• Task statement: Could you show each line of the records that contains the word "scale"?
Information provided Block Start
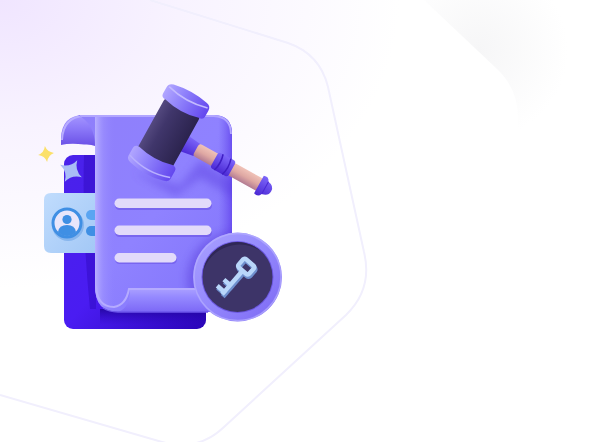
<!DOCTYPE html>
<html lang="en">
<head>
<meta charset="utf-8">
<title>Legal document illustration</title>
<style>
:root {
  --white: #ffffff;
  --outline: #f1effd;
  --violet: #8a7bff;
  --violet-light: #a99cff;
  --violet-deep: #5b3df0;
  --indigo: #3a10e0;
  --ink: #3d3468;
  --ink-dark: #2f2756;
  --line: #e2dafa;
  --sky: #b3d3fb;
  --blue: #3f8fe4;
  --blue-light: #5aa5f2;
  --wood: #e0a9a2;
  --yellow: #fbe06a;
  --key: #b9d6fa;
}
html, body { margin: 0; padding: 0; }
body { width: 600px; height: 442px; overflow: hidden; background: var(--white); }
svg { display: block; }
</style>
</head>
<body>
<svg width="600" height="442" viewBox="0 0 600 442" role="img" aria-label="Scroll with a gavel, an identity card and a key badge">
  <defs>
    <radialGradient id="backdrop-glow" gradientUnits="userSpaceOnUse" cx="0" cy="0" r="400" gradientTransform="scale(1 .72)">
      <stop offset="0" stop-color="#f0e5ff"/>
      <stop offset=".45" stop-color="#f8f3ff"/>
      <stop offset="1" stop-color="#ffffff"/>
    </radialGradient>
    <radialGradient id="corner-shade" gradientUnits="userSpaceOnUse" cx="478" cy="50" r="90">
      <stop offset="0" stop-color="#f6f6f7"/>
      <stop offset="1" stop-color="#ffffff"/>
    </radialGradient>
    <linearGradient id="folder-fill" x1="0" y1="0" x2="1" y2="1">
      <stop offset="0" stop-color="#4a22ea"/>
      <stop offset=".5" stop-color="#4a1cf2"/>
      <stop offset="1" stop-color="#2a05b8"/>
    </linearGradient>
    <linearGradient id="folder-shade" x1="0" y1="0" x2="0" y2="1">
      <stop offset="0" stop-color="#1c0390" stop-opacity=".75"/>
      <stop offset="1" stop-color="#2a05b8" stop-opacity="0"/>
    </linearGradient>
    <linearGradient id="paper-fill" x1="0" y1="0" x2="1" y2="1">
      <stop offset="0" stop-color="#8f7ffb"/>
      <stop offset=".5" stop-color="#8f82ff"/>
      <stop offset="1" stop-color="#8173fb"/>
    </linearGradient>
    <linearGradient id="paper-edge" x1="0" y1="0" x2="1" y2="0">
      <stop offset="0" stop-color="#b9b0ff"/>
      <stop offset=".06" stop-color="#a297ff" stop-opacity=".5"/>
      <stop offset=".15" stop-color="#8f82ff" stop-opacity="0"/>
      <stop offset=".9" stop-color="#7560f4" stop-opacity="0"/>
      <stop offset="1" stop-color="#6a4ff0"/>
    </linearGradient>
    <linearGradient id="curl-fill" x1="0" y1="0" x2="0" y2="1">
      <stop offset="0" stop-color="#a596ff"/>
      <stop offset=".45" stop-color="#8b78f8"/>
      <stop offset="1" stop-color="#6a50e6"/>
    </linearGradient>
    <linearGradient id="roll-fill" x1="0" y1="0" x2="0" y2="1">
      <stop offset="0" stop-color="#a99fff"/>
      <stop offset=".35" stop-color="#9589ff"/>
      <stop offset="1" stop-color="#7c68f6"/>
    </linearGradient>
    <linearGradient id="cap-fill" x1="0" y1="0" x2="1" y2="0">
      <stop offset="0" stop-color="#b1a6ff"/>
      <stop offset=".4" stop-color="#8f81fb"/>
      <stop offset="1" stop-color="#6347ee"/>
    </linearGradient>
    <linearGradient id="head-fill" x1="0" y1="0" x2="1" y2="0">
      <stop offset="0" stop-color="#54497f"/>
      <stop offset=".3" stop-color="#40366b"/>
      <stop offset="1" stop-color="#2b234e"/>
    </linearGradient>
    <linearGradient id="handle-fill" x1="0" y1="0" x2="0" y2="1">
      <stop offset="0" stop-color="#f0c2b8"/>
      <stop offset=".5" stop-color="#dfa8a3"/>
      <stop offset="1" stop-color="#b27a92"/>
    </linearGradient>
    <linearGradient id="grip-fill" x1="0" y1="0" x2="0" y2="1">
      <stop offset="0" stop-color="#7d66fa"/>
      <stop offset="1" stop-color="#4a28d4"/>
    </linearGradient>
    <linearGradient id="badge-fill" x1="0" y1="0" x2="1" y2="1">
      <stop offset="0" stop-color="#aaa2ff"/>
      <stop offset=".5" stop-color="#9488fd"/>
      <stop offset="1" stop-color="#7b67f3"/>
    </linearGradient>
    <linearGradient id="card-fill" x1="0" y1="0" x2="1" y2="1">
      <stop offset="0" stop-color="#c0dcfd"/>
      <stop offset="1" stop-color="#a3c8f6"/>
    </linearGradient>
    <filter id="soft" x="-30%" y="-30%" width="160%" height="160%"><feGaussianBlur stdDeviation="4"/></filter>
    <clipPath id="paper-clip"><path d="M78 115H214Q232 115 232 134V290L214 312H118Q95 312 95 286V146Q95 124 78 115Z"/></clipPath>
    <clipPath id="card-clip"><path d="M51 193H95V253H51Q44 253 44 246V200Q44 193 51 193Z"/></clipPath>
    <path id="sparkle" d="M0-10Q2-2 10 0Q2 2 0 10Q-2 2-10 0Q-2-2 0-10Z"/>
  </defs>

  <g id="backdrop">
    <rect width="600" height="442" fill="#fff"/>
    <path d="M424 0H600V180H520Q524 112 500 82Z" fill="url(#corner-shade)"/>
    <path d="M0 0H424L496 68Q518 88 518 118L500 442H0Z" fill="url(#backdrop-glow)"/>
    <path d="M150 0L288 43Q320 54 328 87L364 252Q373 289 346 315L224 427Q198 452 162 442L0 395" fill="none" stroke="var(--outline)" stroke-width="2"/>
  </g>

  <g id="folder">
    <rect x="64" y="155" width="142" height="174" rx="9" fill="url(#folder-fill)"/>
    <rect x="100" y="309" width="106" height="16" fill="url(#folder-shade)"/>
    <path d="M84 155H96V309H90Q82 230 84 155Z" fill="#2a06b4" opacity=".4"/>
  </g>

  <g id="identity-card">
    <path d="M51 193H95V253H51Q44 253 44 246V200Q44 193 51 193Z" fill="url(#card-fill)"/>
    <g clip-path="url(#card-clip)">
      <circle cx="68" cy="225" r="16" fill="#6fa6e6" opacity=".6"/>
      <circle cx="67" cy="223" r="14" fill="#e8e6fb" stroke="var(--blue)" stroke-width="3"/>
      <circle cx="67" cy="219.5" r="4.6" fill="var(--blue)"/>
      <path d="M58 232Q59 225 67 225Q75 225 76 232Q72 236 67 236Q62 236 58 232Z" fill="var(--blue)"/>
      <rect x="86" y="210" width="20" height="10" rx="5" fill="var(--blue-light)"/>
      <rect x="86" y="226" width="20" height="10" rx="5" fill="var(--blue)"/>
    </g>
  </g>

  <g id="scroll">
    <path d="M61 145V138Q62 115 84 115Q104 117 104 146H95Q91 144 84 144.5Q70 143 61 145Z" fill="url(#curl-fill)"/>
    <path d="M62 140Q63 117 84 116" fill="none" stroke="#b8adff" stroke-width="2"/>
    <path d="M78 115H214Q232 115 232 134V290L214 312H118Q95 312 95 286V146Q95 124 78 115Z" fill="url(#paper-fill)"/>
    <g clip-path="url(#paper-clip)">
      <rect x="95" y="115" width="137" height="197" fill="url(#paper-edge)"/>
      <path d="M80 116H214Q231 117 231 134" fill="none" stroke="#b2a6ff" stroke-width="2"/>
      <path d="M134 172L180 186L200 160L262 198L252 208L200 178L176 196Z" fill="#5a3ee0" opacity=".45" filter="url(#soft)"/>
      <circle cx="234" cy="279" r="47" fill="#5539d8" opacity=".45" filter="url(#soft)"/>
    </g>
    <path d="M130 289H212V312H118Q130 308 130 289Z" fill="url(#roll-fill)"/>
    <path d="M96 286Q97 307 114 307Q126 305 129 289H200" fill="none" stroke="#b5abff" stroke-width="2"/>
    <path d="M103 308Q109 312 118 312H208" fill="none" stroke="#6c56ec" stroke-width="1.5"/>
    <g id="text-lines">
      <g fill="#6c54e6" opacity=".6">
        <rect x="115" y="201" width="97" height="9" rx="4.5"/>
        <rect x="115" y="228" width="97" height="9" rx="4.5"/>
        <rect x="115" y="255" width="62" height="9" rx="4.5"/>
      </g>
      <g fill="var(--line)">
        <rect x="114.5" y="198.5" width="97" height="9.5" rx="4.7"/>
        <rect x="114.5" y="225.5" width="97" height="9.5" rx="4.7"/>
        <rect x="114.5" y="253" width="62" height="9.5" rx="4.7"/>
      </g>
    </g>
  </g>

  <g id="gavel" transform="translate(168 134) rotate(29)">
    <g id="handle">
      <path d="M14-9L33-7V7L14 10Z" fill="url(#grip-fill)"/>
      <rect x="32" y="-7" width="75" height="14" rx="3" fill="url(#handle-fill)"/>
      <rect x="53" y="-9" width="20" height="18" rx="3" fill="url(#grip-fill)"/>
      <path d="M58-9Q61 0 58 9M67-9Q70 0 67 9" fill="none" stroke="#3f1fc4" stroke-width="1.5"/>
      <path d="M104-10Q109-12 111-7Q118-6 118 0Q118 6 111 7Q109 12 104 10Z" fill="url(#grip-fill)"/>
      <path d="M111-7V7" stroke="#4a28d4"/>
    </g>
    <g id="head">
      <rect x="-20" y="-31" width="40" height="62" rx="4" fill="url(#head-fill)"/>
      <path id="head-cap" d="M-19-46Q0-50 19-46Q24-45 24-40V-33Q24-29 19-29Q0-24-19-29Q-24-29-24-33V-40Q-24-45-19-46Z" fill="url(#cap-fill)"/>
      <path d="M-22-42Q0-36 22-42" fill="none" stroke="#c3baff" stroke-width="1.5"/>
      <path d="M-19 25Q0 30 19 25Q24 25 24 29V38Q24 42 19 43Q0 48-19 43Q-24 42-24 38V29Q-24 25-19 25Z" fill="url(#cap-fill)"/>
      <path d="M-23 37Q0 45 23 37" fill="none" stroke="#b9b0ff" stroke-width="1.5"/>
    </g>
  </g>

  <g id="key-badge">
    <circle cx="237.5" cy="277" r="44.5" fill="url(#badge-fill)"/>
    <circle cx="237.5" cy="277" r="43.5" fill="none" stroke="#b7afff" stroke-width="1.5" opacity=".7"/>
    <circle cx="237.5" cy="277" r="36" fill="#6b57e0"/>
    <circle cx="237.5" cy="277" r="35" fill="var(--ink)"/>
    <path d="M203 272A35 35 0 0 1 262 252A38 38 0 0 0 203 272Z" fill="var(--ink-dark)"/>
    <g id="key" transform="translate(238 276) rotate(-49)" fill="none" stroke-linejoin="round" stroke-linecap="square">
      <g stroke="#6f8fce" stroke-width="5" transform="translate(-1 2)">
        <rect x="7" y="-7" width="11" height="14" rx="2"/>
        <path d="M5 0H-22M-21 0V-7M-12 0V-6"/>
      </g>
      <g stroke="var(--key)" stroke-width="4.5">
        <rect x="7" y="-7" width="11" height="14" rx="2"/>
        <path d="M5 0H-22M-21 0V-7M-12 0V-6"/>
      </g>
    </g>
  </g>

  <g id="sparkles">
    <use href="#sparkle" transform="translate(46 154) rotate(-8) scale(.8)" fill="var(--yellow)"/>
    <use href="#sparkle" transform="translate(71 171) rotate(30) scale(1.25)" fill="#a9bdf6"/>
  </g>
</svg>
</body>
</html>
Information provided Block End
• Answer to the exercise:
    <radialGradient id="backdrop-glow" gradientUnits="userSpaceOnUse" cx="0" cy="0" r="400" gradientTransform="scale(1 .72)">
    <use href="#sparkle" transform="translate(46 154) rotate(-8) scale(.8)" fill="var(--yellow)"/>
    <use href="#sparkle" transform="translate(71 171) rotate(30) scale(1.25)" fill="#a9bdf6"/>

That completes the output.